Hand hygiene is probably the most important measure. We know this disease is spread by touching a contaminated surface and then touching your nose, mouth or eyes. But if I touch a contaminated surface with gloves on and then touch my nose, mouth or eyes, the gloves have accomplished nothing. Gloves may not be as protective as some people believe.
REW: In other words, these precautions shouldn’t be viewed as replacements for community surveillance and contact-tracing—i.e., figuring out who has been exposed down to specific people and places.
DW: Yes. We know how to do contract tracing, which is used for STDs, tuberculosis and other infectious diseases. You can ramp up contract-tracing capabilities by putting more people on these cases. Another option is to use the kinds of tracking apps that we’ve seen in places like South Korea. Ultimately, some combination of both may be the most effective way to scale up.
REW: Last question: I’m hearing concerns about people who are suffering from other illnesses—even strokes and heart attacks—who refuse to go to the emergency department because they’re afraid of contracting Covid-19. What do you think about that?
DW: I can’t emphasize enough that if you’re experiencing symptoms that, under normal circumstances, would have prompted you to go to the emergency department, you should still go to the emergency department.
At this point, nearly every ED in the country is equipped to take good care of you with appropriate precautions. They’ll put a mask on you as soon as you walk in the door. People who complain of cough and fever will be segregated from other patients. Medical personal will be wearing protective equipment.
If your medical situation is such that you could do a telehealth visit with your primary care doctor, then by all means do that. But I am very concerned about this trend. When the story of the pandemic is told, part of that story will be about the secondary effect of people who incurred complications or even death from serious illnesses because they did not get appropriate or timely care.
REW: I suppose people think they’re being cautious given what’s happening, but if you have chest pain and weakness on your left side, not going to the hospital is hardly ‘cautious’ anymore.

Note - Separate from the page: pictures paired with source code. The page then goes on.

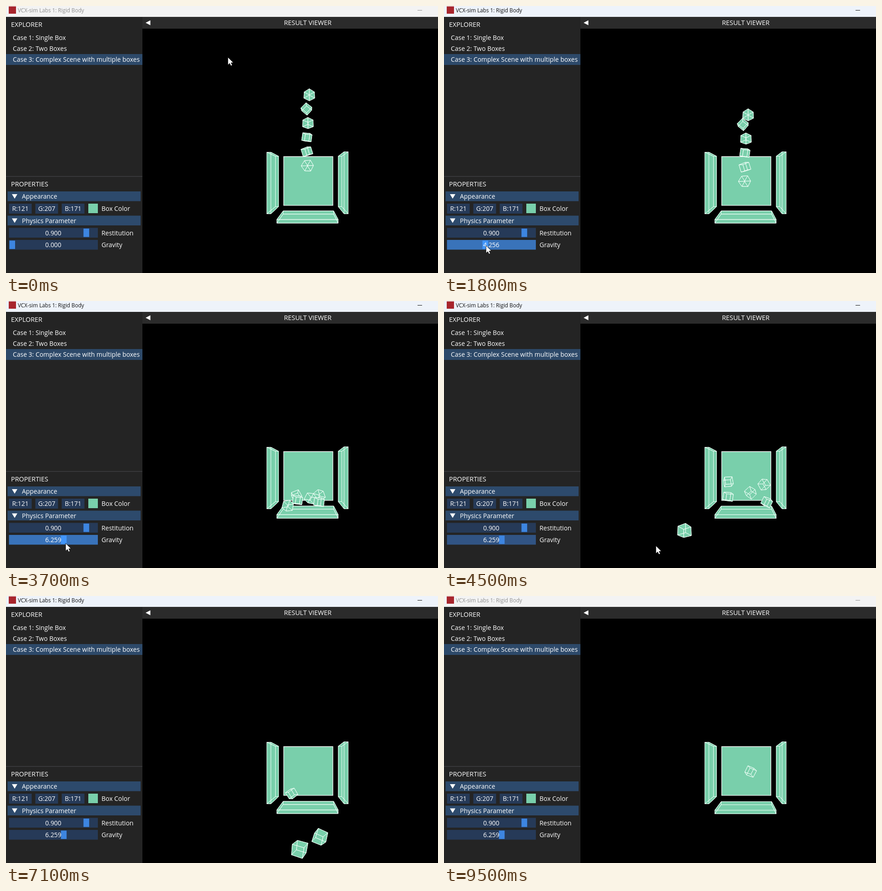
An HTML page with a canvas for the animation above (9600 ms loop, 950 px wide and 589 px high).

```html
<!DOCTYPE html>
<html lang="en">
<head>
<meta charset="utf-8">
<title>Rigid Body</title>
<style>
html, body { margin: 0; width: 100%; height: 100%; overflow: hidden; background: #000; }
canvas { display: block; }
</style>
</head>
<body>
<canvas id="stage" width="950" height="589"></canvas>
<script>
const ctx = document.getElementById('stage').getContext('2d');
const LOOP = 9600, STEP = 100;
const GRAB = 1100, RELEASE = 4200, LANDING = 2700;
const FLOOR = 446, MINT = '#79cfab';
const mix = (a, b, s) => a + (b - a) * s;
const clamp = s => Math.min(1, Math.max(0, s));

// The slider eases out to its final value while it is dragged.
const PULL = 6.259, PULL_TIME = 2.1, EASE = 2.81;
const dragShare = t => clamp((t - GRAB) / 1000 / PULL_TIME);
const gravityAt = t => PULL * (1 - (1 - dragShare(t)) ** EASE);

// Gravity integrated twice, in pixels.
function fallAt(t) {
  const s = dragShare(t);
  const eased = s / (EASE + 1) - (1 - (1 - s) ** (EASE + 2)) / ((EASE + 1) * (EASE + 2));
  return 15.5 * PULL * PULL_TIME ** 2 * (s * s / 2 - eased);
}

function cursorAt(t) {
  if (t < GRAB) {
    const s = clamp((t - 100) / 600);
    return [mix(488, 10, s), mix(113, 526, s)];
  }
  if (t < RELEASE) return [10 + 19.35 * gravityAt(t), mix(526, 536, (t - GRAB) / (RELEASE - GRAB))];
  if (t < 8500) {
    const s = (t - RELEASE) / 300;
    return [131 + 335 * s, 536 + 4 * s ** 4];
  }
  const s = clamp((t - 8500) / 400);
  return [960 - 25 * Math.sin(Math.PI * s), mix(110, 65, s)];
}

// Top to bottom: start, drift, pose, roll rate, and places at STOPS after landing.
const STOPS = [4500, 5800, 7100, 9500];
const cubes = [
  { x: 667, drift: 1, pose: [0.6, 0.79, 0], roll: -0.29, stops: [[704, 405], [683, 374], [646, 558]] },
  { x: 661, drift: -2, pose: [0.25, 0.3, 0.75], roll: 0.42, stops: [[625, 399], [626, 451], [628, 436], [674, 387]] },
  { x: 664, drift: 0, pose: [0.45, 0.8, 0], roll: 0.45, stops: [[674, 423], [702, 438], [690, 532]] },
  { x: 662, drift: 0, pose: [0.1, 0.35, 0.14], roll: 0, stops: [[625, 432], [561, 497]] },
  { x: 662, drift: 0, pose: [0.1, 0.5, -0.3], roll: 0.42, stops: [[710, 444], [754, 531]] },
  { x: 663, drift: -1, pose: [0.6, 0.8, 0.5], roll: -0.28, stops: [[529, 507]] }
];

function columnPlace({ x, drift }, row, t) {
  const speed = row ? 15.5 : 21;
  const y = 196.3 + 31.2 * row + speed * t / 1000 + fallAt(t);
  return [x + drift * t / 1000, Math.min(FLOOR, y)];
}

function cubePlace(cube, row, t) {
  if (t <= LANDING) return columnPlace(cube, row, t);
  const { stops } = cube;
  const leg = Math.min(stops.length - 1, STOPS.findIndex(end => t <= end) >>> 0);
  const start = leg ? STOPS[leg - 1] : LANDING;
  const [x0, y0] = leg ? stops[leg - 1] : columnPlace(cube, row, LANDING);
  const [x1, y1] = stops[leg];
  const s = (t - start) / (STOPS[leg] - start);
  const after = (t - STOPS[leg]) / 1000;

  // A cube that leaves the tray speeds up and drops out of view.
  if (y1 > FLOOR + 20) {
    const x = mix(x0, x1, s * s);
    return [x, after > 0 ? y1 + 180 * after + 62 * after ** 2 : mix(y0, y1, s ** 4)];
  }
  // Otherwise it falls, hits the floor halfway and bounces up.
  const u = 1 - Math.abs(2 * s - 1), y = mix(y0, y1, s);
  return [mix(x0, x1, s), y + Math.max(0, FLOOR - y) * u * u];
}

const FACES = [[0, 1, 3, 2], [4, 5, 7, 6], [0, 1, 5, 4], [2, 3, 7, 6], [0, 2, 6, 4], [1, 3, 7, 5]];

function drawBox(points) {
  const edges = new Path2D();
  ctx.fillStyle = MINT;
  for (const face of FACES) {
    const side = new Path2D();
    face.forEach((n, i) => side[i ? 'lineTo' : 'moveTo'](...points[n]));
    side.closePath();
    ctx.fill(side);
    edges.addPath(side);
  }
  ctx.strokeStyle = '#f0fff8';
  ctx.lineWidth = 0.9;
  ctx.lineJoin = 'round';
  ctx.stroke(edges);
}

// Two rectangles given as [left, top, right, bottom].
function drawSlab(front, back, dy = 0.5) {
  const corners = ([l, t, r, b]) =>
    [[l, t], [r, t], [l, b], [r, b]].map(([x, y]) => [x + 0.5, y + dy]);
  drawBox([...corners(front), ...corners(back)]);
}

const turn = (u, v, angle) => {
  const c = Math.cos(angle), s = Math.sin(angle);
  return [u * c - v * s, u * s + v * c];
};

function drawCube(cube, row, t) {
  const [cx, cy] = cubePlace(cube, row, t);
  const half = 8.2 + 0.045 * Math.max(0, cy - 455);
  if (cy > 589 + 2 * half) return;

  // After landing the cubes roll and settle towards a flatter view.
  const rolling = Math.max(0, t - LANDING) / 1000;
  const settle = 1 - Math.exp(-rolling / 3);
  const [rx0, ry0, rz0] = cube.pose;
  const rx = mix(rx0, 0.2, settle), ry = mix(ry0, 0.45, settle), rz = rz0 + cube.roll * rolling;

  const points = [];
  for (let i = 0; i < 8; i++) {
    let x = i & 1 ? half : -half, y = i & 2 ? half : -half, z = i & 4 ? half : -half;
    [x, z] = turn(x, z, ry);
    [y, z] = turn(y, z, rx);
    [x, y] = turn(x, y, rz);
    const depth = 1 + z / 160;
    points.push([cx + x * depth, cy + y * depth]);
  }
  drawBox(points);
}

function rect(x, y, w, h, color) {
  ctx.fillStyle = color;
  ctx.fillRect(x, y, w, h);
}

function text(str, x, y, size = 13.93, align = 'left', color = '#fff') {
  ctx.font = `${size}px "Open Sans", "Noto Sans", sans-serif`;
  ctx.textAlign = align;
  ctx.fillStyle = color;
  ctx.fillText(str, x, y);
}

function polygon(points, color, outline) {
  ctx.beginPath();
  points.forEach(p => ctx.lineTo(...p));
  ctx.closePath();
  ctx.fillStyle = color;
  ctx.fill();
  if (outline) {
    ctx.strokeStyle = outline;
    ctx.lineWidth = 0.8;
    ctx.stroke();
  }
}

function drawScene(t) {
  rect(300, 24, 650, 565, '#000');
  drawSlab([573, 322, 582, 458], [592, 331, 599, 442]);
  drawSlab([743, 321, 752, 458], [730, 331, 738, 442]);
  drawSlab([595, 471, 730, 479], [609, 452, 720, 459], 1.5 * clamp((t - LANDING) / 6800));
  rect(610, 331.5, 109.5, 109, '#fff');
  rect(611.2, 333, 107, 106.3, MINT);
  cubes.forEach((cube, row) => drawCube(cube, row, t));
  rect(300, 24, 650, 26, '#2b2b2b');
  polygon([[307, 37], [317.5, 31.5], [317.5, 42.5]], '#fff');
  text('RESULT VIEWER', 663.5, 42, 14.35, 'center');
}

function drawPanel(t, [mx, my]) {
  const over = (x, y, w, h) => mx >= x && mx < x + w && my >= y && my < y + h;
  const frame = (x, y, w, h, active, held) =>
    rect(x, y, w, h, active ? '#3973ba' : held || over(x, y, w, h) ? '#315484' : '#263a58');

  rect(0, 24, 300, 565, '#242424');
  text('EXPLORER', 11, 46, 14.35);
  rect(0, 106, 300, 24, '#2d4969');
  ['Case 1: Single Box', 'Case 2: Two Boxes', 'Case 3: Complex Scene with multiple boxes']
    .forEach((label, i) => text(label, 15, 75 + 24 * i));
  rect(0, 375.5, 300, 1, '#4c4c50');
  text('PROPERTIES', 11, 397.5, 14.35);

  const header = (label, y) => {
    rect(3.5, y, 292.5, 21.5, over(3.5, y, 292.5, 21.5) ? '#3c7fce' : '#2d4a6c');
    polygon([[13, y + 6], [25, y + 6], [19, y + 16]], '#fff');
    text(label, 35, y + 16);
  };
  header('Appearance', 409);
  header('Physics Parameter', 462.5);

  ['R:121', 'G:207', 'B:171'].forEach((label, i) => {
    const x = 6.5 + 58 * i;
    frame(x, 436, 50, 22);
    text(label, x + 25, 452, 13.93, 'center');
  });
  rect(181, 436, 21, 21, MINT);
  text('Box Color', 210, 452);

  const slider = (label, y, value, share, active, held) => {
    frame(6.5, y, 195.5, 21.5, active, held);
    rect(7.5 + 181 * share, y + 1.5, 12.5, 18.5, active ? '#4296fa' : '#3d85e0');
    text(value.toFixed(3), 104, y + 16, 13.93, 'center');
    text(label, 210, y + 16);
  };
  const gravity = gravityAt(t), active = t >= GRAB && t < RELEASE + 100;
  slider('Restitution', 489.5, 0.9, 0.9);
  slider('Gravity', 516, gravity, gravity / 10, active, t >= RELEASE && t < RELEASE + 400);
}

function drawTitleBar(focused) {
  const ink = focused ? '#111' : '#8f8f8f';
  rect(0, 0, 950, 24, focused ? '#eef3fa' : '#f3f3f3');
  rect(6, 1, 16, 16, '#a8252c');
  text('VCX-sim Labs 1: Rigid Body', 26, 13.5, 11.7, 'left', ink);
  rect(905, 9, 10, 1, ink);
}

function draw(t) {
  const cursor = cursorAt(t);
  drawScene(t);
  drawPanel(t, cursor);
  drawTitleBar(t >= GRAB + 100 && t < 9300);
  polygon([[0, 0], [0, 17], [4, 13.5], [6.5, 19], [9.5, 17.7], [7, 12.2], [12, 12]]
    .map(([x, y]) => [cursor[0] + x, cursor[1] + y]), '#fff', '#000');
}

function tick() {
  draw(Math.floor(performance.now() % LOOP / STEP) * STEP);
  requestAnimationFrame(tick);
}
tick();
</script>
</body>
</html>
```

DW: Right. I understand the fear, but it’s imperative for all of us to take a step back and rely on reason and critical thinking, which stand to help us emerge from this crisis sooner rather than later.